Stored data entries:
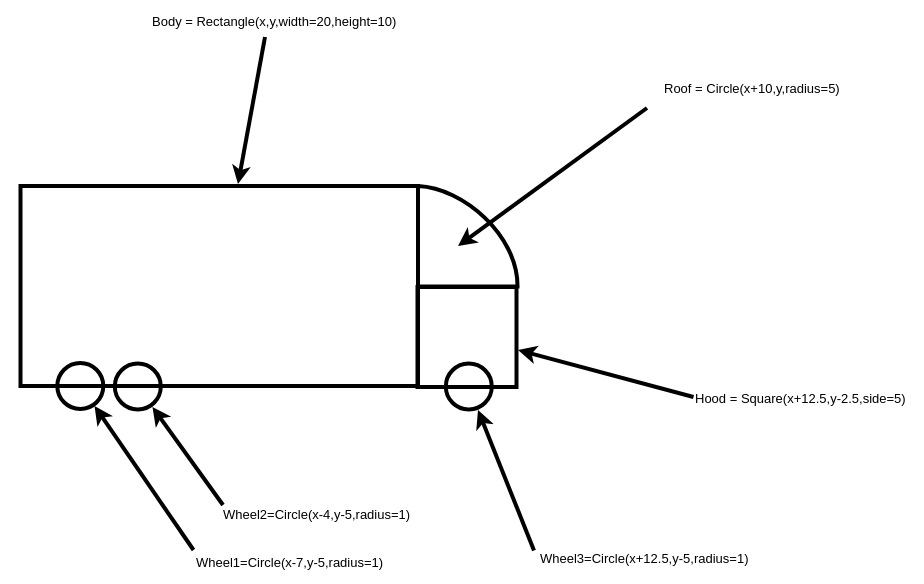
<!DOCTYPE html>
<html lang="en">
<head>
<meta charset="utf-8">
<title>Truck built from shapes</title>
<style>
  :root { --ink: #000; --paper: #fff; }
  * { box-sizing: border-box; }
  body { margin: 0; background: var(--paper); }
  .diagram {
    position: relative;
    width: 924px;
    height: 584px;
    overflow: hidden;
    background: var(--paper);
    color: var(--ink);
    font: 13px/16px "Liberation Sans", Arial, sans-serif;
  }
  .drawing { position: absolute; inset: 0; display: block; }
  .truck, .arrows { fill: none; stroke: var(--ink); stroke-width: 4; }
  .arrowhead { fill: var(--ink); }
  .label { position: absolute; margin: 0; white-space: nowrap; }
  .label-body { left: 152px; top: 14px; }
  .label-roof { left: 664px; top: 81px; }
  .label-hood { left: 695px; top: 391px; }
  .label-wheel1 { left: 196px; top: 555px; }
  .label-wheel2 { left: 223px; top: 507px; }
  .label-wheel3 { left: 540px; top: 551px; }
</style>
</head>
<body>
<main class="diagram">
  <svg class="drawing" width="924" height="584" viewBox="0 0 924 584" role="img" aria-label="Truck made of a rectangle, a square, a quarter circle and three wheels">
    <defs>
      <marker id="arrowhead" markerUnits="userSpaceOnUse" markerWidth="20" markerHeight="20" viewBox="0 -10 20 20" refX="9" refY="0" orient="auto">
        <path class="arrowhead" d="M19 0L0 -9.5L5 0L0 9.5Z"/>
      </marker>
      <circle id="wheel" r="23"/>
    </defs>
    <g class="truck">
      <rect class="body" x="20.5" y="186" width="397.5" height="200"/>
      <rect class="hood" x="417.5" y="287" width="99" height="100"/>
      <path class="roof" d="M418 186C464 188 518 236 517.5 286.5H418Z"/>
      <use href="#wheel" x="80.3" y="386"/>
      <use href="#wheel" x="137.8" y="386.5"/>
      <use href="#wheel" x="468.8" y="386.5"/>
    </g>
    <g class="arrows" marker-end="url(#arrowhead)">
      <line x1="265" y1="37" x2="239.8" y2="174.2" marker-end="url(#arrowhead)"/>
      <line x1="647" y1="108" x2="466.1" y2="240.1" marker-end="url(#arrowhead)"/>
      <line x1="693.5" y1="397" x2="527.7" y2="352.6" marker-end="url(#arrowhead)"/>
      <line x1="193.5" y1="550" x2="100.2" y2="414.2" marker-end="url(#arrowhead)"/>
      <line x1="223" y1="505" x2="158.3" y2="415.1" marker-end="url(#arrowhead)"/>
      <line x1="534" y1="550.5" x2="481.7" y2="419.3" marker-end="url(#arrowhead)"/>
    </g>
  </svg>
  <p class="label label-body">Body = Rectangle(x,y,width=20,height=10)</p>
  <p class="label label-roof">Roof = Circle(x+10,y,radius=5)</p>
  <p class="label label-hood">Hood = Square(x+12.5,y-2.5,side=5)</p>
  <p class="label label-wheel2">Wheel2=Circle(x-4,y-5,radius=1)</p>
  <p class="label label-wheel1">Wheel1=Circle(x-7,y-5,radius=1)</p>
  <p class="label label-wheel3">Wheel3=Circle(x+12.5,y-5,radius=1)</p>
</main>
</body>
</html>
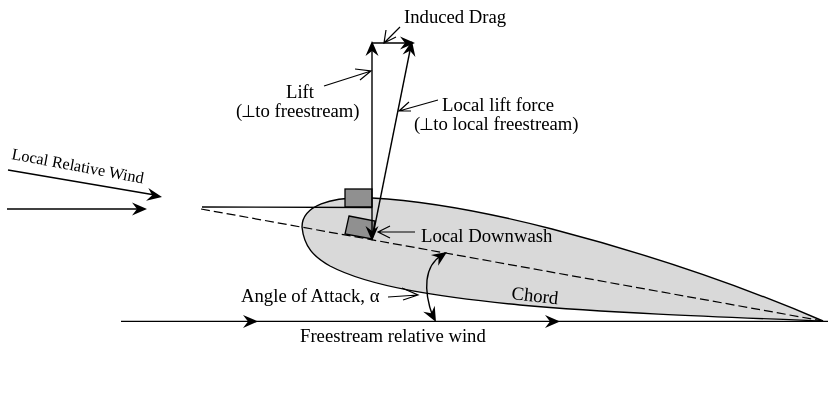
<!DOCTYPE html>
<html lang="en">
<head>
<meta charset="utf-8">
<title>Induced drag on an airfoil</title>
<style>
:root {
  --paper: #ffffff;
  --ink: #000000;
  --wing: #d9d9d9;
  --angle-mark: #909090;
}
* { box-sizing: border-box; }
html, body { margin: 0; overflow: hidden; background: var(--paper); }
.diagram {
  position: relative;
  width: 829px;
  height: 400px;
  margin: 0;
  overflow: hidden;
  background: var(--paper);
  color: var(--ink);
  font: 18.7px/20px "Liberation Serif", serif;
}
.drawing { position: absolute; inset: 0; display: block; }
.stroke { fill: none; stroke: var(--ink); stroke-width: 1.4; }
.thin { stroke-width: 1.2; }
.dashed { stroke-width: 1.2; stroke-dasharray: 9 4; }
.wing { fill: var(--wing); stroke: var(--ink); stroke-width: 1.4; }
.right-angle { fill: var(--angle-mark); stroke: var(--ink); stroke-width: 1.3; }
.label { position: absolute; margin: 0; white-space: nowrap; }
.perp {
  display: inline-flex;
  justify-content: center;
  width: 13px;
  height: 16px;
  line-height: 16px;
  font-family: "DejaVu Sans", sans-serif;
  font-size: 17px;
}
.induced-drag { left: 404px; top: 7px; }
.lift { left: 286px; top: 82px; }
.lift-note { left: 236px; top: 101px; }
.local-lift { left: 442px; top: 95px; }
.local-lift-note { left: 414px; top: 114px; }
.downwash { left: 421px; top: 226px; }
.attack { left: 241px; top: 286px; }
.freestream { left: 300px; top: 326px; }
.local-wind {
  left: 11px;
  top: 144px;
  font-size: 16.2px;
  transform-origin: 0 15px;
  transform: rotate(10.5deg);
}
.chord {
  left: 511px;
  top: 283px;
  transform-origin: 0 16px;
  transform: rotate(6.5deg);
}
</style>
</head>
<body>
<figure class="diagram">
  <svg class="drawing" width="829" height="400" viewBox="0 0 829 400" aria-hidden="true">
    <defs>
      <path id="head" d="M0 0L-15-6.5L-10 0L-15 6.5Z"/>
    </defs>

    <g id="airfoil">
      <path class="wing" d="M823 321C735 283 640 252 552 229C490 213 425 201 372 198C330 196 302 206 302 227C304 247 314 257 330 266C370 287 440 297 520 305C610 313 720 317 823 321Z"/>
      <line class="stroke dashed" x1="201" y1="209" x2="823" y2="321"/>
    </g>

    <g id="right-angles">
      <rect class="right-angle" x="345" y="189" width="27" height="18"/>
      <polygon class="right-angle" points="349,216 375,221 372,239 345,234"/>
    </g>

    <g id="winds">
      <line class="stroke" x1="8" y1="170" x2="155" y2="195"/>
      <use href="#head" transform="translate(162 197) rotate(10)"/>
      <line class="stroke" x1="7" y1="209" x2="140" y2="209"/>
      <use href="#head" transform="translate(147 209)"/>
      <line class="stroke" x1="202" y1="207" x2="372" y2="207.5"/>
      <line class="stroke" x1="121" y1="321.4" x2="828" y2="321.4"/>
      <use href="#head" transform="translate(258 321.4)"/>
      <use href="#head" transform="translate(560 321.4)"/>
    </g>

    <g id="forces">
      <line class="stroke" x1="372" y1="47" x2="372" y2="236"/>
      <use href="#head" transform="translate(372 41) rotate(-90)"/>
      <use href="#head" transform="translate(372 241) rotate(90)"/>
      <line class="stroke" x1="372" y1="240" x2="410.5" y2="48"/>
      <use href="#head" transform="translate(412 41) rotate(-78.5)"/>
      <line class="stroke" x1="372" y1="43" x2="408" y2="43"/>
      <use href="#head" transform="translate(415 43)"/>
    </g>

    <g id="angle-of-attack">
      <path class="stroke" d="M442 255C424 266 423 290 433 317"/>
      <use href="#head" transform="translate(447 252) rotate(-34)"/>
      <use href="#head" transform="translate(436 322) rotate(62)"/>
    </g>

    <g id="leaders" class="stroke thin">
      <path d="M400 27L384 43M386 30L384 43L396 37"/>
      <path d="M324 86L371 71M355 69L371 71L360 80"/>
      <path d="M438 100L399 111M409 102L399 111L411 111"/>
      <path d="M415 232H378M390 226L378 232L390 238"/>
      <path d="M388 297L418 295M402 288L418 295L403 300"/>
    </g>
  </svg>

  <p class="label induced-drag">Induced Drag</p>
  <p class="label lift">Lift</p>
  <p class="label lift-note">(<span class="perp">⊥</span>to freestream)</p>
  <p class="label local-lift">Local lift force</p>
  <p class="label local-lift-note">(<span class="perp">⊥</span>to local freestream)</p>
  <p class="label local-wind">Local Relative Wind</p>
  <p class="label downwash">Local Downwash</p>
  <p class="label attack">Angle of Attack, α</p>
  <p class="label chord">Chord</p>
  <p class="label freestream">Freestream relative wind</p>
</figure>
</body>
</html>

### ABOUT THIS EXERCISE:
Scan the records above for the string "hood", then select every line that holds it.

### RESPONSE:
  .label-hood { left: 695px; top: 391px; }
      <rect class="hood" x="417.5" y="287" width="99" height="100"/>
  <p class="label label-hood">Hood = Square(x+12.5,y-2.5,side=5)</p>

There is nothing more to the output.